NBC News reported Monday afternoon that the British government can "tap into the cables carrying the world's Web traffic at will and spy on what people are doing on some of the world's most popular social-media sites, including YouTube, all without the knowledge or consent of the companies."
Documents provided by Edward Snowden purport to show British intelligence officials presenting a pilot program to NSA agents in 2012 in which they could monitor YouTube in real time and collect data from Facebook and Twitter. Called "Squeaky Dolphin," the documents show "broad real-time monitoring of online activity" that includes videos watched, blog visits and favorited URLs.

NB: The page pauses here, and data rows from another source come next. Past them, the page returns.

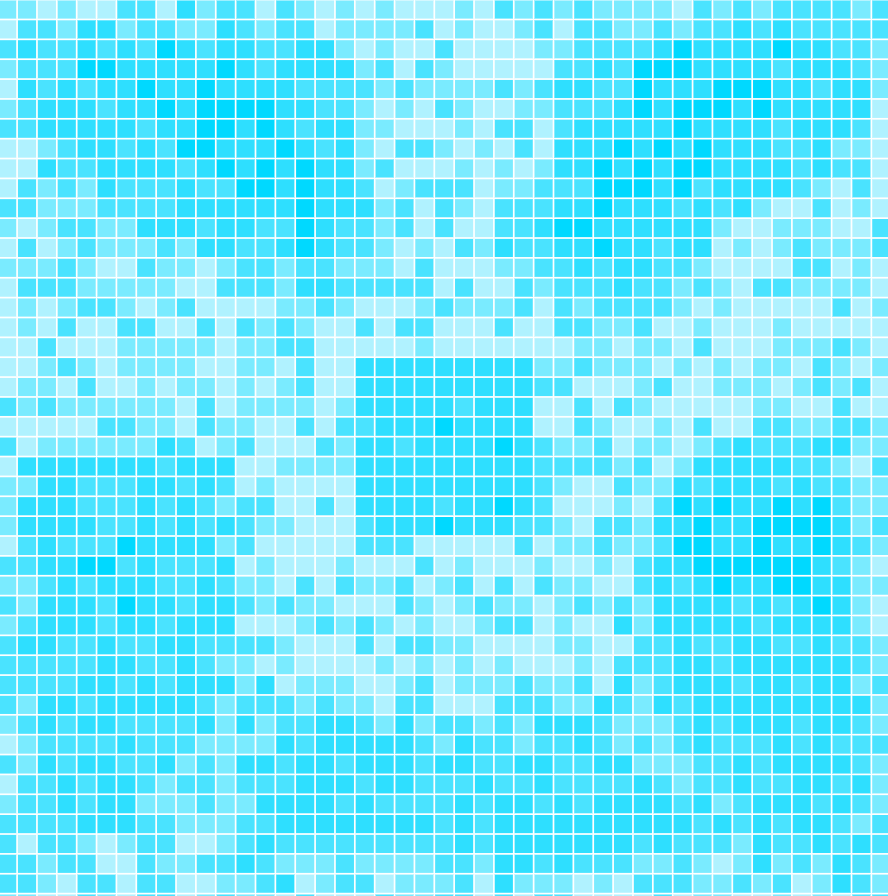
This pattern is drawn by a Shadertoy shader. Its source:

```glsl
// Pool mosaic: small aqua tiles with white grout, shaded in ragged five-fold patches.

// Sine-free hash of a cell to 0..1
float hash(vec2 p) {
    vec3 q = fract(vec3(p.xyx) * vec3(0.1031, 0.1030, 0.0973));
    q += dot(q, q.yzx + 33.33);
    return fract((q.x + q.y) * q.z);
}

// Smooth value noise, 0..1
float valueNoise(vec2 p) {
    vec2 i = floor(p), f = fract(p);
    f = f * f * (3.0 - 2.0 * f);
    return mix(mix(hash(i), hash(i + vec2(1, 0)), f.x),
               mix(hash(i + vec2(0, 1)), hash(i + vec2(1, 1)), f.x), f.y);
}

// Patch depth of a tile: 0 pale, 1 deep, above 1 in the cores; cell is from the centre
float patchDepth(vec2 cell) {
    vec2 p = cell / 45.1;
    float ragged = valueNoise(cell * 0.19 + 40.0) - 0.5;
    float low = smoothstep(0.12, 0.32, p.y);
    float radius = length(p) + 0.06 * ragged - 0.06 * low;
    float angle = atan(-p.y, p.x + 0.0001);

    // Five deep lobes with wide pale arms between them, merging toward the bottom
    float lobes = 0.42 - 0.75 * sin(5.0 * angle) + 0.5 * ragged;
    float core = 0.42 * smoothstep(0.9, 1.2, lobes) * (1.0 - low);
    float depth = smoothstep(0.1, 0.7, lobes + 0.75 * low) + core;

    // Pale ring inside, paler tiles along the border
    float border = max(abs(p.x), abs(p.y)) + 0.04 * ragged;
    return depth * smoothstep(0.2, 0.29, radius) * (1.0 - 0.85 * smoothstep(0.435, 0.495, border));
}

// Five flat glaze colours, from pale to saturated
vec3 glaze(float level) {
    if (level < 1.0) return vec3(0.69, 0.95, 1.0);
    if (level < 2.0) return vec3(0.48, 0.92, 1.0);
    if (level < 3.0) return vec3(0.29, 0.89, 1.0);
    if (level < 4.0) return vec3(0.18, 0.875, 1.0);
    return vec3(0.0, 0.85, 1.0);
}

void mainImage(out vec4 fragColor, in vec2 fragCoord) {
    // Square tiles counted from the upper left
    float pixel = 45.1 / iResolution.y;
    vec2 grid = vec2(fragCoord.x, iResolution.y - fragCoord.y) * pixel + vec2(0.14, 0.02);
    vec2 cell = floor(grid) - 22.0;

    // Pale tiles vary widely, deep ones less, and cores gain saturation
    float random = hash(cell + 137.0);
    float depth = patchDepth(cell);
    float level = mix(2.85 * pow(random, 1.4), 2.4 + 1.55 * random, min(depth, 1.0));
    level += 1.7 * max(depth - 1.0, 0.0);

    // Even nine by nine block in the middle
    if (max(abs(cell.x), abs(cell.y)) < 4.5) level = 2.92 + 1.15 * random;

    // Antialiased grout
    vec2 edge = 0.5 - abs(fract(grid) - 0.5);
    float grout = clamp((0.043 - min(edge.x, edge.y)) / pixel + 0.5, 0.0, 1.0);
    fragColor = vec4(mix(glaze(level), vec3(1.0), grout), 1.0);
}
```
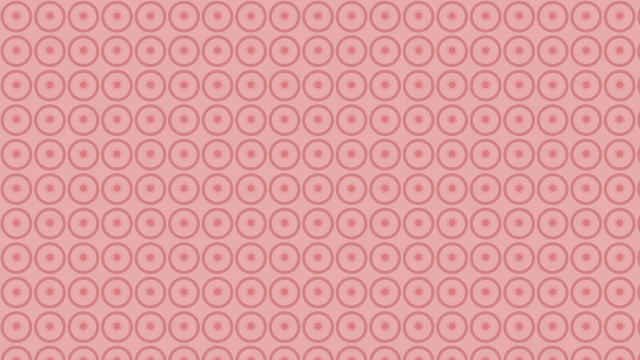
Reproduce this pattern procedurally as a WebGL 2 fragment shader.

```glsl
#version 300 es
precision highp float;

uniform vec2 u_resolution;
out vec4 fragColor;

float hash(float n) {
    return fract(sin(n * 127.1) * 4375.85);
}

vec2 gradientAt(vec2 corner) {
    float angle = 6.2832 * hash(dot(corner, vec2(1.0, 57.3)));
    return vec2(cos(angle), sin(angle));
}

float gradientNoise(vec2 p) {
    vec2 i = floor(p), f = fract(p);
    vec2 w = f * f * f * (f * (f * 6.0 - 15.0) + 10.0);
    vec2 e = vec2(0.0, 1.0);
    float low = mix(dot(gradientAt(i), f), dot(gradientAt(i + e.yx), f - e.yx), w.x);
    float high = mix(dot(gradientAt(i + e), f - e), dot(gradientAt(i + 1.0), f - 1.0), w.x);
    return mix(low, high, w.y);
}

// Coverage of the region where the distance is negative
float cover(float dist) {
    return clamp(0.5 - dist * u_resolution.y, 0.0, 1.0);
}

void main() {
    // Height is one unit, measured from the top left
    vec2 p = vec2(gl_FragCoord.x, u_resolution.y - gl_FragCoord.y) / u_resolution.y;

    // Grid of cells, each centred on its ring
    vec2 pitch = vec2(0.0931, 0.0958);
    vec2 q = p - vec2(0.0456, 0.0463);
    q -= pitch * round(q / pitch);

    vec3 rose = vec3(0.91, 0.67, 0.67);
    vec3 blush = vec3(0.90, 0.62, 0.63);
    vec3 ringColor = vec3(0.825, 0.505, 0.52);
    vec3 coreColor = vec3(0.85, 0.485, 0.515);

    // Faint mottling of the ground
    vec3 color = rose + 0.008 * gradientNoise(p * 14.0);

    // Ring
    color = mix(color, ringColor, cover(abs(length(q) - 0.0398) - 0.0043));

    // Halo with an uneven edge, set slightly above the ring centre
    vec2 c = q + vec2(0.0, 0.0022);
    float wobble = 0.004 * gradientNoise(c * 230.0 + 7.0);
    color = mix(color, blush, 0.85 * cover(length(c) - 0.0152 + wobble));

    // Small specks around the core
    for (int k = 0; k < 12; k++) {
        float id = float(k);
        float angle = 6.2832 * (id + 0.5 * hash(id + 3.0)) / 12.0;
        vec2 spot = mix(0.0125, 0.0165, hash(id + 21.0)) * vec2(cos(angle), sin(angle));
        float size = mix(0.0009, 0.0017, hash(id + 40.0));
        color = mix(color, vec3(0.88, 0.56, 0.58), 0.75 * cover(length(c - spot) - size));
    }

    // Core
    color = mix(color, coreColor, cover(length(c) - 0.0096 + 0.3 * wobble));

    fragColor = vec4(color, 1.0);
}
```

Experts told NBC News the documents show the British had to have been either physically able to tap the cables carrying the world's web traffic or able to use a third party to gain physical access to the massive stream of data, and would be able to extract some key data about specific users as well.
Representatives of Facebook and Google, which owns YouTube, said they hadn't given the British government permission to access data and were unaware the collection had occurred. A source close to Google who asked not to be identified when discussing company policy said the company was "shocked" to learn the U.K. could have been "grabbing" its data.
A top-secret slide-show presentation prepared by Britain's Government Communications Headquarters was published alongside the NBC News story. While several of the slides detail the ins and outs of the program in graphical and numerical terms, other slides are quixotic photographs or illustrations, including one meme-stylized slide explaining "Psychology 101 concepts" through use of a cat and a dog.
Another slide contains a photo of a veiled woman of apparent Middle Eastern descent without explanation.
Few observers expect Obama to say much about NSA surveillance—or the agency reforms he enumerated in a major policy speech earlier this month—during Tuesday night's address at the Capitol. Still, the two disclosures Monday indicate a possibly coordinated effort on the part of privacy advocates and members of the media to apply pressure on the White House ahead of the president's speech.
Journalist and Snowden confidant Glenn Greenwald, formerly of The Guardian, is listed on the NBC story's byline.
Earlier Monday, a number of publications reported that the NSA and its British equivalent have attempted to collect personal data from "leaky" smartphone apps, including the popular game Angry Birds. NSA documents leaked by Edward Snowden detail efforts spanning back to 2007 to gather information from the use of several different kinds of apps, including Google Maps and various social networks.
In response, White House press secretary Jay Carney told reporters during his daily press briefing that "terrorists, proliferators, other bad actors, use the same communications tools that others use."